Details, pleaseMonday, April 15th, 2013 by Gene Golovchinsky
At a PARC Forum a few years ago, I heard Marissa Mayer mention the work they did at Google to pick just the right shade of blue for link anchors to maximize click-through rates. It was an interesting, if somewhat bizarre, finding that shed more light on Google’s cognitive processes than on human ones. I suppose this stuff only really matters when you’re operating at Google scale, but normally the effect, even if statistically-significant, is practically meaningless. But I digress.
I am writing a paper in which I would like to cite this work. Where do I find it? I tried a few obvious searches in the ACM DL and found nothing. I searched in Google Scholar, and I believe I found a book chapter that cited a Guardian article from 2009, which mentioned this work. But that was last night, and today I cannot re-find that book chapter, either by searching or by examining my browsing history. The Guardian article is still open in a tab, so I am pretty sure I didn’t dream up the episode, but it is somewhat disconcerting that I cannot retrace my steps.
I then resorted to tweeting out the question. So far, it’s been re-tweeted twice, but nobody has responded with any clues to follow up.
I feel like that proverbial programmer:
Once there was a programmer who had a problem that he thought he could solve with recursion. Now he had two problems.

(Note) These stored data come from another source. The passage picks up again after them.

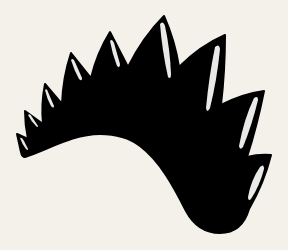
<!DOCTYPE html>
<html lang="en">
<head>
<meta charset="utf-8">
<title>Spiked mohawk</title>
<style>
:root { --paper: #f3f1ea; --ink: #000; --shine: #e9e9e7; }
html, body { margin: 0; background: var(--paper); overflow: hidden; }
.artwork { display: block; width: 288px; height: 250px; background: var(--paper); }
.mohawk { fill: var(--ink); stroke: var(--ink); stroke-width: 2; stroke-linejoin: round; }
.shines { fill: var(--shine); }
</style>
</head>
<body>
<svg class="artwork" viewBox="0 0 288 250" role="img" aria-label="Black spiked mohawk with shiny highlights">
  <path class="mohawk" d="M17 134L28 139Q25 125 25 111L43 124Q41 104 45 84L62 104Q63 77 71 53L91 78Q97 53 110 32L128 67Q143 37 164 16Q175 41 179 67Q200 46 225 35Q225 70 221 105Q242 94 264 91Q257 126 247 157Q259 154 271 155Q264 183 249 209Q242 233 220 233C203 233 193 224 186 211C174 187 160 161 140 146C127 136 113 134 100 134C73 134 49 149 25 157Q22 157 21 152Z"/>
  <g class="shines">
    <path d="M20 138Q22 137 24 141L28 149Q28 151 26 149Q22 144 20 138Z"/>
    <path d="M28 115Q30 113 32 117L38 126Q38 128 36 126Q31 121 28 115Z"/>
    <path d="M45 90Q47 88 48 92L54 106Q54 109 51 106Q47 99 45 90Z"/>
    <path d="M71 60Q73 57 75 62L82 78Q82 82 79 79Q74 70 71 60Z"/>
    <path d="M110 41Q112 38 114 43L120 64Q120 69 117 66Q112 53 110 41Z"/>
    <path d="M160 24Q163 20 165 26Q170 49 171 74Q171 80 168 77Q162 50 160 24Z"/>
    <path d="M215 47Q219 43 220 49Q217 80 210 108Q207 114 206 108Q209 76 215 47Z"/>
    <path d="M254 98Q258 95 258 100Q252 125 243 147Q240 151 239 146Q244 119 254 98Z"/>
    <path d="M260 167Q264 163 264 169Q260 185 251 199Q248 202 248 197Q251 180 260 167Z"/>
  </g>
</svg>
</body>
</html>
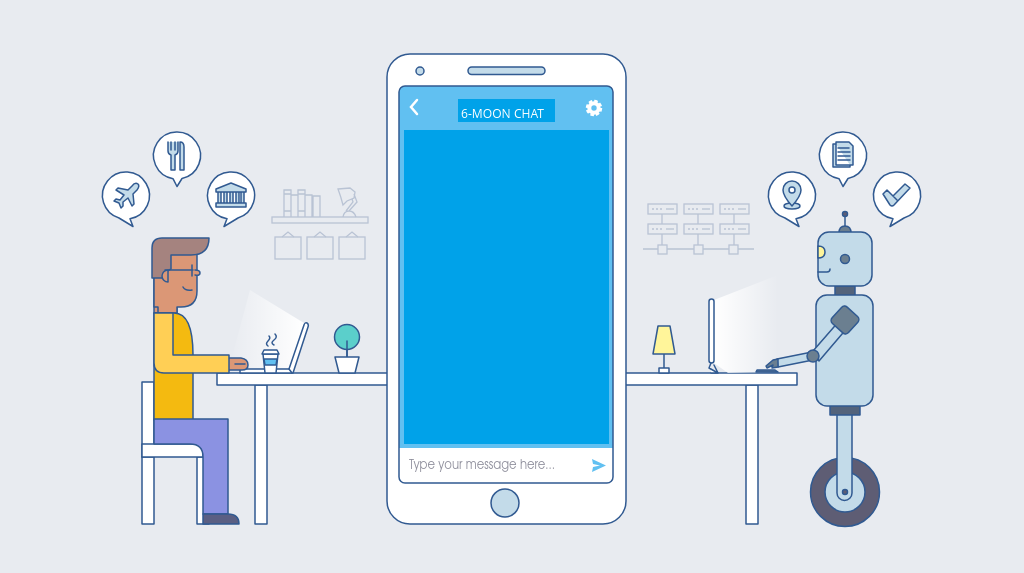
<!DOCTYPE html>
<html lang="en">
<head>
<meta charset="utf-8">
<title>Person and robot chatting through a phone</title>
<style>
:root {
  --backdrop: #e8ebf0;
  --ink: #315a91;
  --faint: #b9c3d4;
  --white: #fff;
  --ice: #c3dbe9;
  --sky: #61c0f1;
  --blue: #00a2e9;
  --skin: #db9776;
  --hair: #a5837f;
  --sleeve: #ffcf55;
  --shirt: #f4ba10;
  --trousers: #8b92e2;
  --shoe: #5a5f83;
  --steel: #6b7f90;
  --tyre: #5e5d74;
  --teal: #5bcfcb;
  --lamp: #fff59a;
}
html, body { margin: 0; overflow: hidden; background: var(--backdrop); }
.scene { display: block; width: 1024px; height: 573px; }
.line { stroke: var(--ink); stroke-width: 1.5; stroke-linejoin: round; stroke-linecap: round; }
.faint { stroke: var(--faint); stroke-width: 1.3; fill: none; }
.none { fill: none; }
.white { fill: var(--white); }
.ice { fill: var(--ice); }
.skin { fill: var(--skin); }
.hair { fill: var(--hair); }
.sleeve { fill: var(--sleeve); }
.shirt { fill: var(--shirt); }
.trousers { fill: var(--trousers); }
.shoe { fill: var(--shoe); }
.steel { fill: var(--steel); }
.tyre { fill: var(--tyre); }
.sky { fill: var(--sky); }
.blue { fill: var(--blue); }
.title { font: 13px "Open Sans", Lato, sans-serif; fill: var(--white); }
.prompt { font: 13px "TeX Gyre Adventor", Lato, sans-serif; fill: #8f8f9c; }
</style>
</head>
<body>
<svg class="scene" viewBox="0 0 1024 573" role="img" aria-label="A man and a robot at desks on either side of a large phone showing a chat app">
  <defs>
    <linearGradient id="glow-left" x1="1" x2="0"><stop offset="0" stop-color="#fff"/><stop offset="1" stop-color="#fff" stop-opacity="0"/></linearGradient>
    <linearGradient id="glow-right"><stop offset="0" stop-color="#fff"/><stop offset="1" stop-color="#fff" stop-opacity="0"/></linearGradient>
    <path id="bubble" d="M-4 23.200A23.500 23.500 0 1 1 5 23L0 31Z"/>
    <path id="bubble-right-tail" d="M-7 22.500A23.500 23.500 0 1 1 4 23.200L7 31Z"/>
    <path id="bubble-left-tail" d="M-4 23.200A23.500 23.500 0 1 1 7 22.500L-7 31Z"/>
    <g id="server">
      <rect width="29" height="10"/>
      <path d="M4 5h12" stroke-dasharray="2 2"/><path d="M18 5h8"/>
    </g>
    <g id="frame"><rect y="7" width="26" height="22"/><path d="M7 7l6-5 6 5"/></g>
  </defs>

  <rect width="1024" height="573" fill="var(--backdrop)"/>

  <g id="bookshelf" class="faint">
    <rect x="272" y="217" width="96" height="6"/>
    <path d="M284 217v-27h7v27M291 217v-22h7v22M298 217v-27h7v27M305 217v-22h7v22M313 217v-21h7v21M284 194h7M298 194h7M284 211h7M298 211h7"/>
    <path d="M338 189l12 -1 5 4-1 6-7 3-4 4q-2-8-5-16ZM354 194l3 8-8 9M352 199l1 3-7 9M343 217q1-6 6-6t7 6"/>
    <use href="#frame" x="275" y="230"/><use href="#frame" x="307" y="230"/><use href="#frame" x="339" y="230"/>
  </g>

  <g id="server-rack" class="faint">
    <use href="#server" x="648" y="204"/><use href="#server" x="684" y="204"/><use href="#server" x="720" y="204"/>
    <use href="#server" x="648" y="224"/><use href="#server" x="684" y="224"/><use href="#server" x="720" y="224"/>
    <path d="M662 214v10m0 10v11M698 214v10m0 10v11M734 214v10m0 10v11M643 249h15m9 0h27m9 0h26m9 0h16"/>
    <rect x="658" y="245" width="9" height="9"/><rect x="694" y="245" width="9" height="9"/><rect x="729" y="245" width="9" height="9"/>
  </g>

  <g id="person-topics" class="line">
    <use href="#bubble-right-tail" x="126" y="195.500" class="white"/>
    <path class="ice" d="M138 184q-3-2-6 2l-4 4-10-2-2 2 8 5-4 5-4-1-2 2 5 2 2 5 2-2v-4l5-4 4 8 2-2-1-10 4-4q3-4 1-6Z"/>
    <use href="#bubble" x="177" y="155.500" class="white"/>
    <path class="ice" d="M168 142v9q0 3 3 4v15h4v-15q3-1 3-4v-9M171 142v8M175 142v8M180 142q4 0 4 5v23h-4Z"/>
    <use href="#bubble-left-tail" x="231" y="195.500" class="white"/>
    <path class="ice" d="M216 189l15-6 15 6v3h-30ZM216 203h30v4h-30ZM218 192h3v11h-3ZM224 192h3v11h-3ZM230 192h3v11h-3ZM236 192h3v11h-3ZM241 192h3v11h-3Z"/>
  </g>

  <g id="robot-topics" class="line">
    <use href="#bubble-right-tail" x="792" y="195.500" class="white"/>
    <ellipse cx="792" cy="206" rx="8" ry="3" class="ice"/>
    <path class="ice" d="M792 206q-9-10-9-16a9 9 0 0 1 18 0q0 6-9 16Z"/><circle cx="792" cy="190" r="3" class="white"/>
    <use href="#bubble" x="843" y="155.500" class="white"/>
    <path class="ice" d="M836 142h13l4 4v19h-17ZM836 144h-3v23h17v-2M838 148h11M838 152h12M838 156h12M838 160h12"/>
    <use href="#bubble-left-tail" x="897" y="195.500" class="white"/>
    <path class="ice" d="M883 194l4-4 6 6 12-12 5 4-16 17q-2 2-4 0ZM893 196l4 4"/>
  </g>

  <g id="chair" class="line white">
    <rect x="142" y="382" width="12" height="75"/>
    <rect x="142" y="457" width="12" height="67"/>
    <rect x="197" y="457" width="12" height="67"/>
    <rect x="142" y="444" width="61" height="13"/>
  </g>

  <g id="desks" class="line white">
    <rect x="255" y="385" width="12" height="139"/>
    <rect x="746" y="385" width="12" height="139"/>
    <rect x="217" y="373" width="180" height="12"/>
    <rect x="616" y="373" width="181" height="12"/>
  </g>

  <g id="left-laptop">
    <path d="M304 323L250 290 229 368H290Z" fill="url(#glow-left)"/>
    <path class="line white" d="M240 369h49l15-44q1-3 3-2t1 4l-15 46h-53Z"/>
    <path class="line none" d="M289 369l3 4"/>
  </g>

  <g id="coffee" class="line">
    <path class="white" d="M263 354h15l-2 19h-11Z"/>
    <path d="M264 359h13l-1 6h-11Z" fill="var(--sky)"/>
    <path class="white" d="M264 350h13l2 4h-17Z"/>
    <path class="none" d="M268 346q-3-2 0-5t1-5M274 345q-4-2 0-5t1-6"/>
  </g>

  <g id="plant" class="line">
    <path class="none" d="M347 338v19"/>
    <circle cx="347" cy="337" r="12.500" fill="var(--teal)"/>
    <path class="none" d="M347 341v16"/>
    <path class="white" d="M335 357h24l-4 16h-16Z"/>
  </g>

  <g id="man" class="line">
    <path class="skin" d="M154 276h23v37h-23Z"/>
    <path class="skin" d="M167 254h30v37q0 16-16 16h-4v6h-19v-6h-4v-31Z"/>
    <path d="M155 277h16v29h-15Z" fill="var(--skin)" stroke="none"/>
    <path class="hair" d="M152 278v-30q0-10 10-10h47q0 17-18 17h-20v14q-6 2-6 9Z"/>
    <path class="skin" d="M168 270a6 6 0 1 0 0 12Z"/>
    <path class="none" d="M165 270h28M192 265v11M183 287q2 4 9 3"/>
    <path class="skin" d="M195 270q5 0 5 3t-5 2"/>
    <path class="shirt" d="M154 313h20q19 0 19 42v65h-39Z"/>
    <path class="trousers" d="M154 419h74v95h-25v-57q0-13-13-13h-36Z"/>
    <path class="shoe" d="M203 514h25q11 0 11 10h-36Z"/>
    <path class="skin" d="M228 358h13q7 1 7 7 0 5-6 5h-14Z"/>
    <path class="none" d="M235 364h10"/>
    <path class="sleeve" d="M154 313h19v42h56v18h-65q-10 0-10-10Z"/>
  </g>

  <g id="desk-lamp" class="line">
    <path class="none" d="M664 354v14"/>
    <path d="M658 326h12l5 28h-22Z" fill="var(--lamp)"/>
    <rect x="659" y="368" width="10" height="5" class="white"/>
  </g>

  <g id="right-monitor">
    <path d="M714 300L778 275V373H728L714 363Z" fill="url(#glow-right)"/>
    <rect x="709" y="299" width="5" height="64" rx="2.500" class="line white"/>
    <path class="line white" d="M711 363l-2 5 9 5h-7M714 365l4 8"/>
  </g>

  <g id="robot" class="line">
    <g id="robot-wheel">
      <circle cx="845" cy="492" r="34.500" class="tyre"/>
      <circle cx="845" cy="492" r="20" class="ice"/>
      <path class="ice" d="M837 414h15v79a7.500 7.500 0 0 1-15 0Z"/>
      <circle cx="845" cy="492" r="2.500" class="tyre"/>
    </g>
    <rect x="830" y="405" width="30" height="10" fill="#53637b"/>
    <rect x="835" y="286" width="20" height="10" fill="#53637b"/>
    <rect x="816" y="295" width="57" height="111" rx="11" class="ice"/>
    <path class="none" d="M845 215v12"/>
    <circle cx="845" cy="214" r="2.500" class="tyre"/>
    <path class="steel" d="M839 233q0-7 6-7t6 7Z"/>
    <rect x="818" y="232" width="54" height="54" rx="11" class="ice"/>
    <path d="M818 246q7 0 7 6t-7 6Z" fill="var(--lamp)"/>
    <circle cx="845" cy="259" r="4.500" class="steel"/>
    <path class="none" d="M818 272h9q3 0 3-3"/>
    <path class="ice" d="M813 351l27-31 8 7-29 34ZM812 352l-35 7 1 8 35-7Z"/>
    <rect x="834" y="309" width="22" height="22" rx="4" transform="rotate(42 845 320)" class="steel"/>
    <circle cx="813" cy="356" r="6" class="steel"/>
    <path class="steel" d="M778 359l-5 1-7 6 1 2 6-3-1 3 6-1Z"/>
    <path class="steel" d="M757 370h18l3 2h-22Z"/>
  </g>

  <g id="phone">
    <rect x="387" y="54" width="239" height="470" rx="23" class="line white"/>
    <circle cx="420" cy="71" r="4" class="line ice"/>
    <rect x="468" y="67" width="77" height="7.500" rx="3.700" class="line ice"/>
    <rect x="399" y="86" width="214" height="397" rx="6" class="white"/>
    <path class="sky" d="M399 448V92q0-6 6-6h202q6 0 6 6v356Z"/>
    <rect x="404" y="130" width="205" height="314" class="blue"/>
    <rect x="458" y="99" width="97" height="23" class="blue"/>
    <text x="461" y="118" class="title" textLength="83" lengthAdjust="spacingAndGlyphs">6-MOON CHAT</text>
    <path id="back" d="M417 100l-6 7 6 7" fill="none" stroke="#fff" stroke-width="2.500" stroke-linecap="round"/>
    <g id="settings" fill="none" stroke="#fff">
      <circle cx="594" cy="108" r="4.700" stroke-width="4"/>
      <circle cx="594" cy="108" r="7" stroke-width="2.500" stroke-dasharray="3.500 2"/>
    </g>
    <text x="409" y="469" class="prompt" textLength="146" lengthAdjust="spacingAndGlyphs">Type your message here...</text>
    <path id="send" class="sky" d="M592 459l14 6.500-14 6.500 1-5 7-1.500-7-1.500Z"/>
    <rect x="399" y="86" width="214" height="397" rx="6" class="line none"/>
    <circle cx="505" cy="503" r="14" class="line ice"/>
  </g>
</svg>
</body>
</html>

Not only am no closer to discovering a suitably-documented description of Google’s experiments, but also I am at a loss about why I cannot re-find that book chapter.